Baugh's conviction and his eloquence have attracted national attention and acclaim in some quarters. Harvard law professor Alan Dershowitz, writing recently in Penthouse magazine, cited Baugh as an exemplar of principled defense of free expression: "The best test of whether a claimed believer in the First Amendment is a true believer is to have him or her defend a genre of speech that is completely antithetical to his or her interests or emotions." Thus, concludes Dershowitz, Baugh deserves "a place of honor in the pantheon of free speech heroes." In a National Public Radio segment last fall, weekend host Scott Simon asked rhetorically, "Why is [Baugh] defending a man who, if his views prevailed, would persecute Mr. Baugh for the color of his skin?" The answer, Simon suggested, lay in Baugh's singular and laudable commitment to principle, exemplified by his willingness to take on so hateful and controversial a cause as the defense of Barry Black.
If the two cases differ in the value to African Americans of the specific free speech claim, the outcome may also differ. Michael Lowe eventually prevailed, with Anthony Griffin's aid and counsel, when the Texas Supreme Court set aside the contempt conviction. The outcome of Barry Black's case is far less certain and will probably require months of protracted litigation in Virginia courts. The First Amendment claims, despite David Baugh's eloquence and the support of the Virginia Civil Liberties Union and other groups, did not fare well in the first round. Cross burners are never very popular, and state governments that wish to protect victimized groups from harassment and intimidation in such forms usually receive substantial deference. Virginia's high court has not spoken on these issues, though other courts have sustained cross-burning laws of a similar sort against First Amendment challenge. Yet Barry Black must realize that he has the best possible legal defense, whatever the merits or likely success of the claims to be made in his behalf.

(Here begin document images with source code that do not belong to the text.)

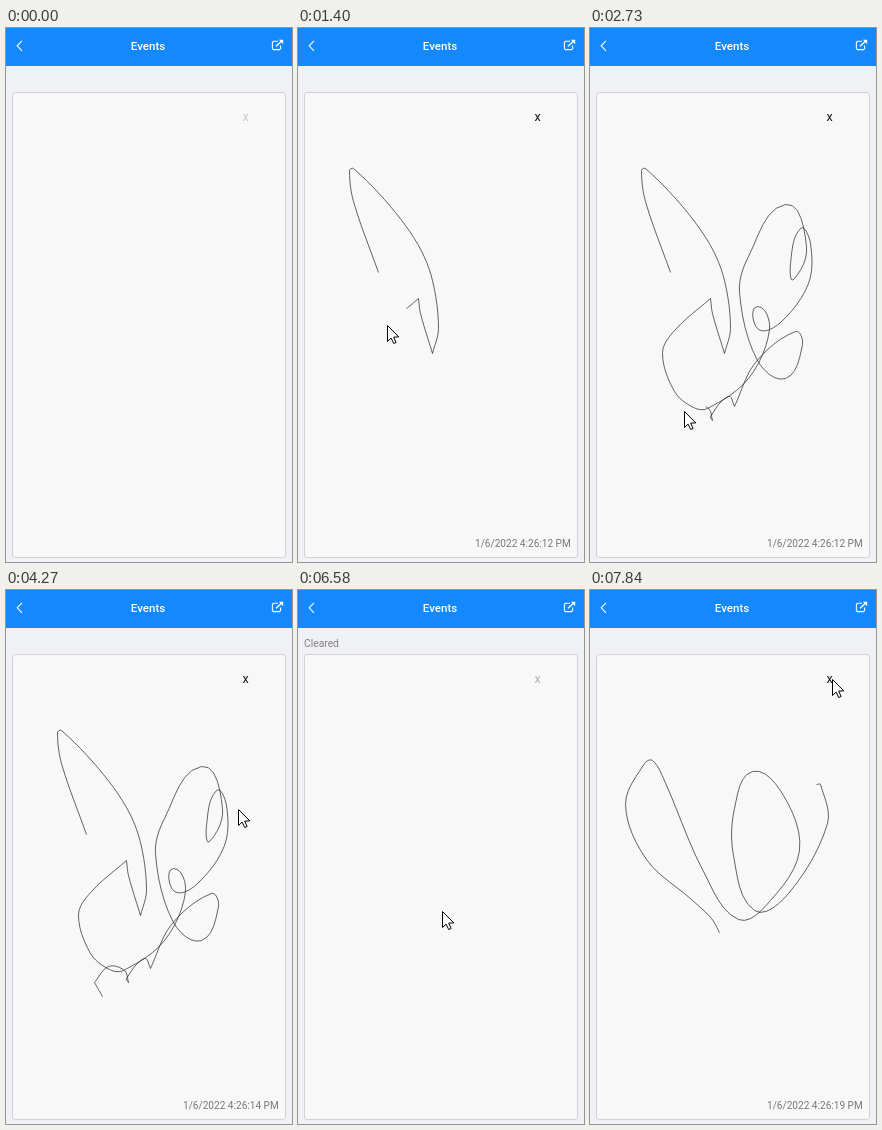
These frames come from a looping animation (286 px wide and 534 px high, 8000 ms). An HTML page with a canvas:

```html
<!DOCTYPE html>
<html lang="en">
<head>
<meta charset="utf-8">
<title>Signature pad</title>
<style>
  html, body { margin: 0; width: 100%; height: 100%; overflow: hidden; background: #f0f1f5; }
  canvas { display: block; width: 286px; height: 534px; }
</style>
</head>
<body>
<canvas id="stage" width="286" height="534"></canvas>
<script>
const ctx = document.getElementById('stage').getContext('2d');
const LOOP = 8000, STEP = 70, LAST = 7840;
const CLEAR = 6160;
const INK_LAG = 25; // px the ink trails behind the pointer

const mix = (a, b, k) => a.map((v, i) => v + (b[i] - v) * k);
const dist = (a, b) => Math.hypot(b[0] - a[0], b[1] - a[1]);

// Smooth polyline through key points; handles are a third of each span
function curve(pts) {
  const heading = i => {
    const a = pts[Math.max(i - 1, 0)], b = pts[Math.min(i + 1, pts.length - 1)], d = dist(a, b);
    return [(b[0] - a[0]) / d, (b[1] - a[1]) / d];
  };
  const out = [pts[0]];
  for (let i = 1; i < pts.length; i++) {
    const a = pts[i - 1], b = pts[i], h = dist(a, b) / 3;
    const u = heading(i - 1), v = heading(i);
    for (let k = 1 / 6; k < 1.01; k += 1 / 6) {
      const q = 1 - k;
      out.push([0, 1].map(j =>
        q * q * q * a[j] + 3 * q * q * k * (a[j] + u[j] * h) +
        3 * q * k * k * (b[j] - v[j] * h) + k * k * k * b[j]));
    }
  }
  return out;
}

// A pen stroke: arcs meet at sharp corners, the pen moves at constant speed (px/ms)
function makeStroke(start, speed, arcs) {
  const pts = arcs.flatMap(curve);
  let length = 0;
  for (let i = 1; i < pts.length; i++) length += dist(pts[i - 1], pts[i]);
  return { start, speed, pts, length, end: start + length / speed };
}

// The part of a polyline within the first `length` px
function trim(pts, length) {
  const out = [pts[0]];
  for (let i = 1; i < pts.length; i++) {
    const d = dist(pts[i - 1], pts[i]);
    if (d > length) return [...out, mix(pts[i - 1], pts[i], length / d)];
    out.push(pts[i]);
    length -= d;
  }
  return out;
}

const first = makeStroke(840, 0.755, [
  [[80,244],[55,173],[51,142],[55,140],[92,178],[120,217],[134,252],[140,300],[134,325]],
  [[134,325],[122,285],[120,270]],
  [[120,270],[85,301],[72,324],[84,363],[103,379],[117,380],[158,350],[179,301],[167,278],[168,301],
   [190,294],[218,255],[220,215],[210,200],[200,235],[203,251],[216,218],[195,176],[158,228],
   [149,264],[167,332],[195,350],[212,316],[205,303],[165,334],[144,378]],
  [[144,378],[138,368],[120,388],[122,392]],
  [[122,392],[118,380],[102,376],[88,392]],
  [[88,392],[96,406]]
]);
const second = makeStroke(6650, 0.95, [
  [[129,342],[121,328],[101,309],[56,269],[35,214],[54,173],[62,170],[73,188],[113,281],[148,329],
   [180,310],[209,260],[193,205],[162,181],[144,218],[143,265],[164,320],[198,303],[237,233],
   [230,194],[226,194]]
]);

// Pointer stops between strokes: [time, x, y]
const stops = [
  [420,150,66],[840,81,245],
  [2800,96,406],[2870,113,407],[3150,229,238],[4200,229,238],[4410,237,181],[4550,237,181],
  [4830,189,515],[4970,273,500],[5180,240,116],[5320,235,63],[5460,234,92],[5600,238,92],
  [6370,238,91],[6580,144,321],[6650,129,342],
  [7630,226,194],[7840,242,89]
];

function pointer(t) {
  const s = [first, second].find(s => t > s.start && t < s.end);
  if (s) return trim(s.pts, (t - s.start) * s.speed).pop();
  const i = stops.findIndex(p => p[0] >= t), b = stops[i], a = stops[i - 1] || b;
  return mix(a, b, (t - a[0]) / (b[0] - a[0] || 1)).slice(1);
}

function text(str, x, y, font, color, align) {
  ctx.font = font + ' Roboto, sans-serif';
  ctx.fillStyle = color;
  ctx.textAlign = align;
  ctx.fillText(str, x, y);
}

function trace(pts, close) {
  ctx.beginPath();
  pts.forEach(p => ctx.lineTo(p[0], p[1]));
  if (close) ctx.closePath();
}

function line(pts, color, width) {
  trace(pts);
  ctx.strokeStyle = color;
  ctx.lineWidth = width;
  ctx.stroke();
}

function drawPage() {
  ctx.fillStyle = '#f0f1f5';
  ctx.fillRect(0, 0, 286, 534);
  ctx.fillStyle = '#1488ff';
  ctx.fillRect(0, 0, 286, 38);
  text('Events', 142, 22, '500 11.5px', '#fff', 'center');

  line([[16, 12.8], [11.2, 17.8], [16, 22.8]], '#fff', 1.1);
  line([[272, 13.3], [267.5, 13.3], [266.4, 14.3], [266.4, 20.6], [267.4, 21.6],
        [273.6, 21.6], [274.6, 20.6], [274.6, 17.5]], '#fff', 1.1);
  line([[270, 18.3], [276, 12.8]], '#fff', 1.4);
  trace([[272.8, 11.8], [277.2, 11.8], [277.2, 16.2]], true);
  ctx.fillStyle = '#fff';
  ctx.fill();

  ctx.beginPath();
  ctx.roundRect(6.5, 64.5, 273, 465, 2.5);
  ctx.fillStyle = '#f8f8f8';
  ctx.fill();
  ctx.strokeStyle = '#d2d2d4';
  ctx.lineWidth = 1;
  ctx.stroke();
}

function drawInk(s, t) {
  const length = t >= s.end ? s.length : (t - s.start) * s.speed - INK_LAG;
  if (length <= 0) return;
  ctx.save();
  ctx.translate(0.5, 0.5);
  line(trim(s.pts, length), '#222', 0.7);
  ctx.restore();
}

function drawLabels(t, stroke) {
  const inked = t > stroke.start;
  const cleared = t >= CLEAR && !inked;
  text('x', 239.5, 93, '12.5px', inked ? '#111' : cleared ? '#b0b0b2' : '#c6c8d0', 'center');
  if (cleared) text('Cleared', 6, 57, '10.3px', '#808084', 'left');
  if (inked) {
    const sec = stroke === second ? 19 : t < first.end ? 12 : 14;
    text('1/6/2022 4:26:' + sec + ' PM', 272.8, 519, '10.1px', '#77777a', 'right');
  }
}

function drawPointer(t) {
  const [x, y] = pointer(t).map(Math.round);
  ctx.save();
  ctx.translate(x + 0.5, y + 0.5);
  trace([[0, 0], [0, 16], [3.6, 12.6], [6.2, 18], [8.6, 17], [6.2, 11.6], [11.3, 11.4]], true);
  ctx.fillStyle = '#fff';
  ctx.fill();
  ctx.strokeStyle = '#000';
  ctx.lineWidth = 1;
  ctx.stroke();
  ctx.restore();
}

function frame(now) {
  const t = Math.min(LAST, Math.floor((now % LOOP) / STEP) * STEP);
  const stroke = t < CLEAR ? first : second;
  drawPage();
  drawLabels(t, stroke);
  drawInk(stroke, t);
  if (t >= stops[0][0]) drawPointer(t);
}

const begin = performance.now();
function tick() {
  frame(performance.now() - begin);
  requestAnimationFrame(tick);
}
tick();
</script>
</body>
</html>
```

Such heroes as Anthony Griffin and David Baugh are remarkably-and regrettably-few. Their willingness to represent avowed racists entails not only the sacrifice in time and cost that any volunteer civil rights or civil liberties lawyer expects to incur. For them, the costs are far greater in terms very difficult to calculate, and even harder for other lawyers to appreciate. It would be hard for most of us to imagine how we would react if accused of betrayal by our closest friends, colleagues, and neighbors for agreeing to defend the free speech of someone who might use that very freedom to challenge our rights and liberties. But, as both Griffin and Baugh (and many who applaud their courage) recognize, that is how our system works. It is well to recall Griffin's immediate response to the first criticism of his role: "If I don't stand up and defend the Klan's right to free speech, my right to free speech will be gone."
Robert M. O'Neil is director of the Thomas Jefferson Center for the Protection of Free Expression and professor of law at the University of Virginia, where he teaches several courses on First Amendment issues.
As published in Human Rights, Fall 2000, Vol. 27, No. 4, p.14-15.